He’s a slick, well-dressed dude who takes a shine to her, later tracking her down at her hardware store dayjob in her college town—very stalkery—and then even later to a bar, before bringing her back to his place and laying out a contract, the stuff she must agree to if she wants to date him. Stuff around the kind of control he needs to exert, violence he’d like to do to her while having sex. The red flags are flying high here, but since she’s a naive, virginal grad student and he’s a rich, Audi-driving hottie, she considers his appalling offer.

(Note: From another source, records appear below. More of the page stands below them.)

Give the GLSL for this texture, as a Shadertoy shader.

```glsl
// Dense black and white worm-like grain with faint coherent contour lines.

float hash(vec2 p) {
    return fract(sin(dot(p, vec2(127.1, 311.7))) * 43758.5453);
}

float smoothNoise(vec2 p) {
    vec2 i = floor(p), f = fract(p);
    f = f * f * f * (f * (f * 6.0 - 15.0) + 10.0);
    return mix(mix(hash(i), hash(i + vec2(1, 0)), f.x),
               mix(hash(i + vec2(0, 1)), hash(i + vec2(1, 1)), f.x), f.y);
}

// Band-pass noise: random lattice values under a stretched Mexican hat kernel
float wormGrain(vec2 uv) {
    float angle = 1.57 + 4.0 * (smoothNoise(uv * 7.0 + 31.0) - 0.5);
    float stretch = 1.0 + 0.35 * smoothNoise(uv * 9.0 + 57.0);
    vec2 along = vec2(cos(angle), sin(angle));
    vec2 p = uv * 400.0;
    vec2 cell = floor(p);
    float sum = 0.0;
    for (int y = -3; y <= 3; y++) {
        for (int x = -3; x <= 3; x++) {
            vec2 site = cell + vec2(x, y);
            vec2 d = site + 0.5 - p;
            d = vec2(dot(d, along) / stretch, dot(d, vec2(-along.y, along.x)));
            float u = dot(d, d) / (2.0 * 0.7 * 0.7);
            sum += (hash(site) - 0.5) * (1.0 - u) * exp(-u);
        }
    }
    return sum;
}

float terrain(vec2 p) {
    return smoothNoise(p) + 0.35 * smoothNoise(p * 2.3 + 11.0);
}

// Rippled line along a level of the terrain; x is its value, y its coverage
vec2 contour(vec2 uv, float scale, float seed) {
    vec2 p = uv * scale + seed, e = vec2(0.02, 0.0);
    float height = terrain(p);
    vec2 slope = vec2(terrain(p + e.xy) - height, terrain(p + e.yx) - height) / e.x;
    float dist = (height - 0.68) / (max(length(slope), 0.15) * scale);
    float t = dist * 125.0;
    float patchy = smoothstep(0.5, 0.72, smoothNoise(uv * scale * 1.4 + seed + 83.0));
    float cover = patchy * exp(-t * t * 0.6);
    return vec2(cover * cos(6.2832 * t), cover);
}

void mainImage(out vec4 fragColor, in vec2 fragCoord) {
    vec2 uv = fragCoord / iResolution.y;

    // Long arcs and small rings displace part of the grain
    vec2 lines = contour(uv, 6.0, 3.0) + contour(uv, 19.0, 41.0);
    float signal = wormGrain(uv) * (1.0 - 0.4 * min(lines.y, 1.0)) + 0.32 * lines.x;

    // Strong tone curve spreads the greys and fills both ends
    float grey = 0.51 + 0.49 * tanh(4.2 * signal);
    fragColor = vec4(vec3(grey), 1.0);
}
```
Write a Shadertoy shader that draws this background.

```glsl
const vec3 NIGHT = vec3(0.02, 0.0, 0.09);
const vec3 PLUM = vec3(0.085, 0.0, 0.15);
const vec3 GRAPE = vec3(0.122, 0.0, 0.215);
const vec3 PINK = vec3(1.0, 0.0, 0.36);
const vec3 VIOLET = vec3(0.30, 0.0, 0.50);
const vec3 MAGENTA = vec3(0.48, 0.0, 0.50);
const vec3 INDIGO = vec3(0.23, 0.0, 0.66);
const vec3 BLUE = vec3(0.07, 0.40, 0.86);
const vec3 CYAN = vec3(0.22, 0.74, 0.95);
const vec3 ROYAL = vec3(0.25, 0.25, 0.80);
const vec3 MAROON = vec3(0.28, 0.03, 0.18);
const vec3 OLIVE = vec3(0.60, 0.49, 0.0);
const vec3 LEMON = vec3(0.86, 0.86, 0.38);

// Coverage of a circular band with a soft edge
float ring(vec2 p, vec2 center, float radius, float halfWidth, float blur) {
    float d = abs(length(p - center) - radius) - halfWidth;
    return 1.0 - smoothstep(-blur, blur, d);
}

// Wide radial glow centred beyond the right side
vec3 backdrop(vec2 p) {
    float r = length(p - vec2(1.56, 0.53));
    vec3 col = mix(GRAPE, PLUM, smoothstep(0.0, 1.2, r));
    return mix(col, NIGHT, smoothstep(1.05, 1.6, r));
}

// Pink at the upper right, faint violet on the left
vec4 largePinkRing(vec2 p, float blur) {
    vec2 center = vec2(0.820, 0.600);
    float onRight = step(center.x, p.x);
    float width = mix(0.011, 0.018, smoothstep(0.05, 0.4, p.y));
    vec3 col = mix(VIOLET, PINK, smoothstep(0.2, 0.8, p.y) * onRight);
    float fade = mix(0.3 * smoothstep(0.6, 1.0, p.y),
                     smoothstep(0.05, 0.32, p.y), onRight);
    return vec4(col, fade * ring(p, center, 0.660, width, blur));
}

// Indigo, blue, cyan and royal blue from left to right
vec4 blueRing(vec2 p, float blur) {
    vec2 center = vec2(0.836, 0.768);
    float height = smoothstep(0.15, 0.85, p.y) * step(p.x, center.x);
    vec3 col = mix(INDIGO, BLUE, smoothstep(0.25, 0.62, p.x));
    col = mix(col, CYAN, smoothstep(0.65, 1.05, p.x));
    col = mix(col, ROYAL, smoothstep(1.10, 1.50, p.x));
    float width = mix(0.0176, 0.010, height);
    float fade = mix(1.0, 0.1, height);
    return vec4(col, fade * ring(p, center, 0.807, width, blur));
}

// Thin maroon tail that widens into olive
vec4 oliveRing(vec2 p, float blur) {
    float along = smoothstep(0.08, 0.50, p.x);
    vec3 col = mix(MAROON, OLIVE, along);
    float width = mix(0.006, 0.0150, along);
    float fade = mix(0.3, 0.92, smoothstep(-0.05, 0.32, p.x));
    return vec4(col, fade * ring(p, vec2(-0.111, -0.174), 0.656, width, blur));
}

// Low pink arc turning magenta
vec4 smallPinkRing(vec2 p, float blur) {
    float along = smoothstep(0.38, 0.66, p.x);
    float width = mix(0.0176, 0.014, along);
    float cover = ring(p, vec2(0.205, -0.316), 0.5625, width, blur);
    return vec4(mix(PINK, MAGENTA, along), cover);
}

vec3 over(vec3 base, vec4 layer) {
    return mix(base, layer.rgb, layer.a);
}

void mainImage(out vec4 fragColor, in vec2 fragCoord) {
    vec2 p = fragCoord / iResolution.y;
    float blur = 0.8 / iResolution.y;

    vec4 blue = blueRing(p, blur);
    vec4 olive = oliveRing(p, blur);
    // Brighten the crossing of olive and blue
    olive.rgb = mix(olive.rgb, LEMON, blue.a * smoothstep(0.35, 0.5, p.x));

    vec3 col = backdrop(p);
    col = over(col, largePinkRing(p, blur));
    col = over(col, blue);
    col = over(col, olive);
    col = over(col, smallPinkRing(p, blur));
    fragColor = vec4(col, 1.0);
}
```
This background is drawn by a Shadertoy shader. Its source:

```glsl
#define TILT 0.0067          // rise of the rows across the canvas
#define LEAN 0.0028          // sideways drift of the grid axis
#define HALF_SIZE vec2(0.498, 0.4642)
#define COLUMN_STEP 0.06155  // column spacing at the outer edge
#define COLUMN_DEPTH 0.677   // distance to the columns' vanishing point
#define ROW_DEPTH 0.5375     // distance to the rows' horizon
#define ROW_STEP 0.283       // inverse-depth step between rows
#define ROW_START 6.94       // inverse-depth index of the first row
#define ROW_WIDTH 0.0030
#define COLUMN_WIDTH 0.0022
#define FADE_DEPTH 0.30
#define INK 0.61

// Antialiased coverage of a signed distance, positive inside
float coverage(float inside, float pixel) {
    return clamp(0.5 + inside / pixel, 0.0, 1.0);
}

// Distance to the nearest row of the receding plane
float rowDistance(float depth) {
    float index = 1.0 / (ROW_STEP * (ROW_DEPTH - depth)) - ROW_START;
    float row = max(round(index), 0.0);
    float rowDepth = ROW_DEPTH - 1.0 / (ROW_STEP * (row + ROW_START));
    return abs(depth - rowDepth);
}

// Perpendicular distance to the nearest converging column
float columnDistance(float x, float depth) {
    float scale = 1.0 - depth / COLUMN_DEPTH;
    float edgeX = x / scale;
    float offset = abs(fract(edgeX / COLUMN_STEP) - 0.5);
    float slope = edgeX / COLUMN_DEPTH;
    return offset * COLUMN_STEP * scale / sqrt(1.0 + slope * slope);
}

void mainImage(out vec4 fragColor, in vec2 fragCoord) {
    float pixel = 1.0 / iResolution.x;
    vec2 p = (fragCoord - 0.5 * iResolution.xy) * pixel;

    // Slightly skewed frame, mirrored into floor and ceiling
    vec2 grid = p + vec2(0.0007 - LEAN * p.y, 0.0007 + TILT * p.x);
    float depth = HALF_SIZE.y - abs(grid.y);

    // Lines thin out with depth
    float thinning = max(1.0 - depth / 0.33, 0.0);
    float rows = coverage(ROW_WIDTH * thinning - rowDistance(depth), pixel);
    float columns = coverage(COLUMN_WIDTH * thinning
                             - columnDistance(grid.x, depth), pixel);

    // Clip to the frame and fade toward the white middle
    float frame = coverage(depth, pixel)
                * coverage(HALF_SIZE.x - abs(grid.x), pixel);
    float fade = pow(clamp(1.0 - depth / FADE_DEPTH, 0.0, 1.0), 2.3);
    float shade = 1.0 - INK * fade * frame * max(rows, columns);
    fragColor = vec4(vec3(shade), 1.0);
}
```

I’m well aware of the immense popularity of the source material, the so-called erotic novel and its sequels, how it caught on with a largely female audience, providing a thrill with its descriptions of rough sex. And I also know it started as Twilight fan fiction.
All that said, I’m coming to the picture having not read any of it. I really tried to take this at face value as a self-contained picture, one with a woman in the director’s chair, adapting a story written by a woman. This is a very unusual and excellent thing to be happening in Hollywood.
Which is partly why the movie is so disappointing. What I saw was terrible for at least six reasons. Here they are:
1) I was made to understand why the BDSM community is up in arms about this movie.
In order to indulge in these kinds of intimate acts in a healthy way, it takes a lot of communication, understanding, maturity, and explicit consent. That isn’t what happens here between Anastasia and Christian—the power balance is dangerously skewed to him from the get-go and doesn’t get much better as it goes along. Anastasia, trying to navigate her first real sexual relationship, wants “normal” things with her lover, including just going for dinner with him, sharing a bed to sleep in, stuff he refuses to do. But she is willing to indulge him his kinks even though it hurts her, both physically and emotionally, because she doesn’t want to lose him. This is traumatic shit. That’s not how BDSM is supposed to work, folks.
2) I was also made to understand why organizations advocating for women are up in arms about this movie.
It presents a highly controlling man abusing his lover for his pleasure, and her trying to accommodate him despite the danger it puts her in. It reinforces that awful myth held by a lot of victims of violence that if you really love your partner, you can change them, even when the guy admits, as Christian does, that he’s damaged and unable to manage real intimacy. This is a model of abuse in domestic relationships. Given the truly horrible statistics about rape and assault in our society, the fact that so many people can’t get enough of this material is totally mystifying. I guess that’s fantasy for you—it doesn’t always have to make sense. But you’d think, at the very least, the movie would be sexy.
3) It’s totally unsexy.
It’s like this movie had one job and it couldn’t manage that. Dornan has the washboard abs, but is otherwise stuffy and stiff. Johnson is genuine Hollywood royalty—daughter of Melanie Griffith and Don Johnson, granddaughter of Tippi Hedren—and comes out of this a lot better. The lip-biting thing is way overdone, though she believably conveys the emotion required in the part, and is the best thing in a long, dull second act. But the sexual content is much more coy than it should’ve been. Maybe it’s to avoid an x-rating, but there were lots of ways they could have shot this to deliver a little more pizzazz. Seriously—this film’s obvious antecedent, Nine 1/2 Weeks, was a whole lot hotter.
4) The ending is a total dud.
Maybe they’re setting us up for the inevitable sequels, but after a scene where she musters a modicum of self-respect goes to black, there’s no satisfying resolution to be found.
5) People are saying the film has a sense of humour. They’re mistaken. It’s very flat, the dialogue dull and obvious.
6) Playing the mothers of the leads, the film wastes Marcia Gay Harden and Jennifer Ehle, which is criminal given their talents.
I hate to be entirely negative about a movie, so before I totally pan it, I’ll leave you with this:
The wardrobe for both leads is sharp, and the soundtrack is pretty good. I dig that Beyonce remix. But none of that makes 50 Shades of Grey worth seeing.